— Task to carry out —
Look through the entries below and count the lines with "performance" in them; the reply is the number alone.

— Data for the task —

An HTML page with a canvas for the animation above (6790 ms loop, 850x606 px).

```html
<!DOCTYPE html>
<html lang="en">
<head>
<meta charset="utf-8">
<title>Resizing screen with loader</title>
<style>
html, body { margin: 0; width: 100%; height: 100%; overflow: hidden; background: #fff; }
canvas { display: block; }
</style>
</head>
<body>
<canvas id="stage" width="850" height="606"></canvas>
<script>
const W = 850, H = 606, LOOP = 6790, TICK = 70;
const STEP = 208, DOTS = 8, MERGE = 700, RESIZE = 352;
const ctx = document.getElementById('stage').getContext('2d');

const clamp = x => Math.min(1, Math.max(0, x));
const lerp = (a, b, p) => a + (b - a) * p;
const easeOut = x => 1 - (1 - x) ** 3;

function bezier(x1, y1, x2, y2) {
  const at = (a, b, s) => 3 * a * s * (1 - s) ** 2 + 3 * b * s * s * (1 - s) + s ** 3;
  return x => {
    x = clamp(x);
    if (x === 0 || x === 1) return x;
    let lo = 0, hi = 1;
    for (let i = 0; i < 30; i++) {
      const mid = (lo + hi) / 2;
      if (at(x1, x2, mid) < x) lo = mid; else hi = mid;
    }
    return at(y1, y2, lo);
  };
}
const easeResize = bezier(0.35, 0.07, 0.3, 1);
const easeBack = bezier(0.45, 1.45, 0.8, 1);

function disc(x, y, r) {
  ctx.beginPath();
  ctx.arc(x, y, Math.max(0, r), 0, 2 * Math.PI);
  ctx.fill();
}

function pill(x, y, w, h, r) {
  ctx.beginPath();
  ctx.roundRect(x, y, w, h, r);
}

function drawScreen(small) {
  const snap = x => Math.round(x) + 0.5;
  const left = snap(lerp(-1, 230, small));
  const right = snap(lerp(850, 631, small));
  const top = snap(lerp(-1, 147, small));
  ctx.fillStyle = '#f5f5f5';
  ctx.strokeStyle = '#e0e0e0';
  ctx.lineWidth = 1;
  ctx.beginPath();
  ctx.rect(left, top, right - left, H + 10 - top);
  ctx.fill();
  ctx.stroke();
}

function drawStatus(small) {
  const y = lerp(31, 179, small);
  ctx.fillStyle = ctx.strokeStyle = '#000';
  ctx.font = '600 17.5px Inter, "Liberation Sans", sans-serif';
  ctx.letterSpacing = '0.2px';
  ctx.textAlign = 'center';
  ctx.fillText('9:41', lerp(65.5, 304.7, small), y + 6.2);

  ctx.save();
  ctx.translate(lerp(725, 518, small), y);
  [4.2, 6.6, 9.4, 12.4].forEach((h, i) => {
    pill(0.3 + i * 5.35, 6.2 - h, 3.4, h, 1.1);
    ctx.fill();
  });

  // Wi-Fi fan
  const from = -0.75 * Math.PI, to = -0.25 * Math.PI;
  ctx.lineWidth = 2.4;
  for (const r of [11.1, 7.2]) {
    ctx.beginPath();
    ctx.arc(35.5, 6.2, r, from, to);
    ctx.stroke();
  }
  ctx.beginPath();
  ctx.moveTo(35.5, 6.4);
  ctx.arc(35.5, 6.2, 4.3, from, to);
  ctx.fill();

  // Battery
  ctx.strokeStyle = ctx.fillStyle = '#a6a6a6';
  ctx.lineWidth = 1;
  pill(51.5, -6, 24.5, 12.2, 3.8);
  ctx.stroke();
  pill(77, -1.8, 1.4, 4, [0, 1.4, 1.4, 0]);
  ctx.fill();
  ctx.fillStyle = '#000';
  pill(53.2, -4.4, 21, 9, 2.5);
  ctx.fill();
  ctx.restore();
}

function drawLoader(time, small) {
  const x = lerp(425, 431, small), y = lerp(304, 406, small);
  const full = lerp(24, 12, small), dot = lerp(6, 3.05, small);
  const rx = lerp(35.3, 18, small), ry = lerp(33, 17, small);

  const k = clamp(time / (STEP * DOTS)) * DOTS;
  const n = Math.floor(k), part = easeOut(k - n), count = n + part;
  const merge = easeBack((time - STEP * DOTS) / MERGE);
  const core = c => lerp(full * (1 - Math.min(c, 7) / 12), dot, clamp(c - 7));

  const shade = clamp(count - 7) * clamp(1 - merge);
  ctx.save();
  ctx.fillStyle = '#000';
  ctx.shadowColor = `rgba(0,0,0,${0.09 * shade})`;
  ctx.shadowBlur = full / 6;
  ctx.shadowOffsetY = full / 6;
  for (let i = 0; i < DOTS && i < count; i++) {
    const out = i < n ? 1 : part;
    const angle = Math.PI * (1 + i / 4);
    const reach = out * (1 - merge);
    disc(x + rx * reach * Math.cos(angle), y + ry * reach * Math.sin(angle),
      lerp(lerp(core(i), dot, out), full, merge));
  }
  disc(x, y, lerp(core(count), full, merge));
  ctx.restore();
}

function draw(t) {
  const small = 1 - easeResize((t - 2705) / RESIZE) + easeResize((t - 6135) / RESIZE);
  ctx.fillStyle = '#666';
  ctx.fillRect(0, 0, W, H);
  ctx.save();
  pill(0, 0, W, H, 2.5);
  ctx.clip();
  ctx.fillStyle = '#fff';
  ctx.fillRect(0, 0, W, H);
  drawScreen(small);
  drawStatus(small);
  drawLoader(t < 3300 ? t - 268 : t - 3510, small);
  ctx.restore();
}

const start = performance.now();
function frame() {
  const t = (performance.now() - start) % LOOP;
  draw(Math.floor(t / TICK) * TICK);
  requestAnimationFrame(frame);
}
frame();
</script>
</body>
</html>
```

...

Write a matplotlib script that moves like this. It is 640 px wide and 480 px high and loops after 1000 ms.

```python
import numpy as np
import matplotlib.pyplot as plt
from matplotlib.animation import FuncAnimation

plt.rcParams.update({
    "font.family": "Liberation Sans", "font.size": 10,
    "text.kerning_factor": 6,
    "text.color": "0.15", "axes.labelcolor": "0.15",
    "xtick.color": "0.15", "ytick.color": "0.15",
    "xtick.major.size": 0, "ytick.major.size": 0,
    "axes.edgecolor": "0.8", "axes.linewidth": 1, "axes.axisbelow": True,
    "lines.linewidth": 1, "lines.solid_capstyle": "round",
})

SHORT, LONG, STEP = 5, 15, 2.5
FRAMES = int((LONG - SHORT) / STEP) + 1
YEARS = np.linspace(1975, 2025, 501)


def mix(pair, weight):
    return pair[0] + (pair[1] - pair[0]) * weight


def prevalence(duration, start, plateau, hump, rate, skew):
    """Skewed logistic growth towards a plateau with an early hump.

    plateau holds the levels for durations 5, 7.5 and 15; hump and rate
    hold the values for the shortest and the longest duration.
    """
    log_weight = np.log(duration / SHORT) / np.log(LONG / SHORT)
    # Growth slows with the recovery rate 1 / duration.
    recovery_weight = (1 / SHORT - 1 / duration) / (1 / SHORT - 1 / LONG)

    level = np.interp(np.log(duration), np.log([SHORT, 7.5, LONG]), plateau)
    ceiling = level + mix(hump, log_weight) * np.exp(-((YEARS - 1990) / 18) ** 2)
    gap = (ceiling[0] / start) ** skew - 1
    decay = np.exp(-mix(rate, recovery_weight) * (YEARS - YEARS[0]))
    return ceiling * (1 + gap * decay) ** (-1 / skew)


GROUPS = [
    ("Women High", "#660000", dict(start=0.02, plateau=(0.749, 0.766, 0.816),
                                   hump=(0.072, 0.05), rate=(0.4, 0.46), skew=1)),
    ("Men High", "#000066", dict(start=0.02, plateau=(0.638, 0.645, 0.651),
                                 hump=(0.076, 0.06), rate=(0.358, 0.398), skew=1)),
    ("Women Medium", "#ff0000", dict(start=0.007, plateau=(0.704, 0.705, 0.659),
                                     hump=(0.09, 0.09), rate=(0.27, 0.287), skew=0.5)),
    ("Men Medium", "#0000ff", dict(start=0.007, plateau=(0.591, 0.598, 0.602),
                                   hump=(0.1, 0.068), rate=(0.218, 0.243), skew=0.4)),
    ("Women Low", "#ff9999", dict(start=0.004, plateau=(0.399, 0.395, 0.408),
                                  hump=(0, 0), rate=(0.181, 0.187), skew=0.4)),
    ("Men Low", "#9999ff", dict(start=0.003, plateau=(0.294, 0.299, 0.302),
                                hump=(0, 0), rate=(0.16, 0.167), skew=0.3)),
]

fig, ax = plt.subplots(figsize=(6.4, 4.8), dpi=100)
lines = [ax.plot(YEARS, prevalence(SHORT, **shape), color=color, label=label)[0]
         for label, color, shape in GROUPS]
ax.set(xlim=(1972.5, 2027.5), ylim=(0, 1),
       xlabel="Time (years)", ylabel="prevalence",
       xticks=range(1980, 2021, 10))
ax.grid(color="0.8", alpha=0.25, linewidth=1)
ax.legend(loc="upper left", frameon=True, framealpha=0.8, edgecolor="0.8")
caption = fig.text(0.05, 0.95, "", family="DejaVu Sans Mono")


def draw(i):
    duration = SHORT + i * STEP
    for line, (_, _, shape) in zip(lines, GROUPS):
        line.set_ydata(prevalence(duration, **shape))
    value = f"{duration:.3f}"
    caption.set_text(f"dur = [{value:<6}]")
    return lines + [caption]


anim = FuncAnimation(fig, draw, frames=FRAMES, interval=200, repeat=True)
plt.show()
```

— Response to this exercise —
2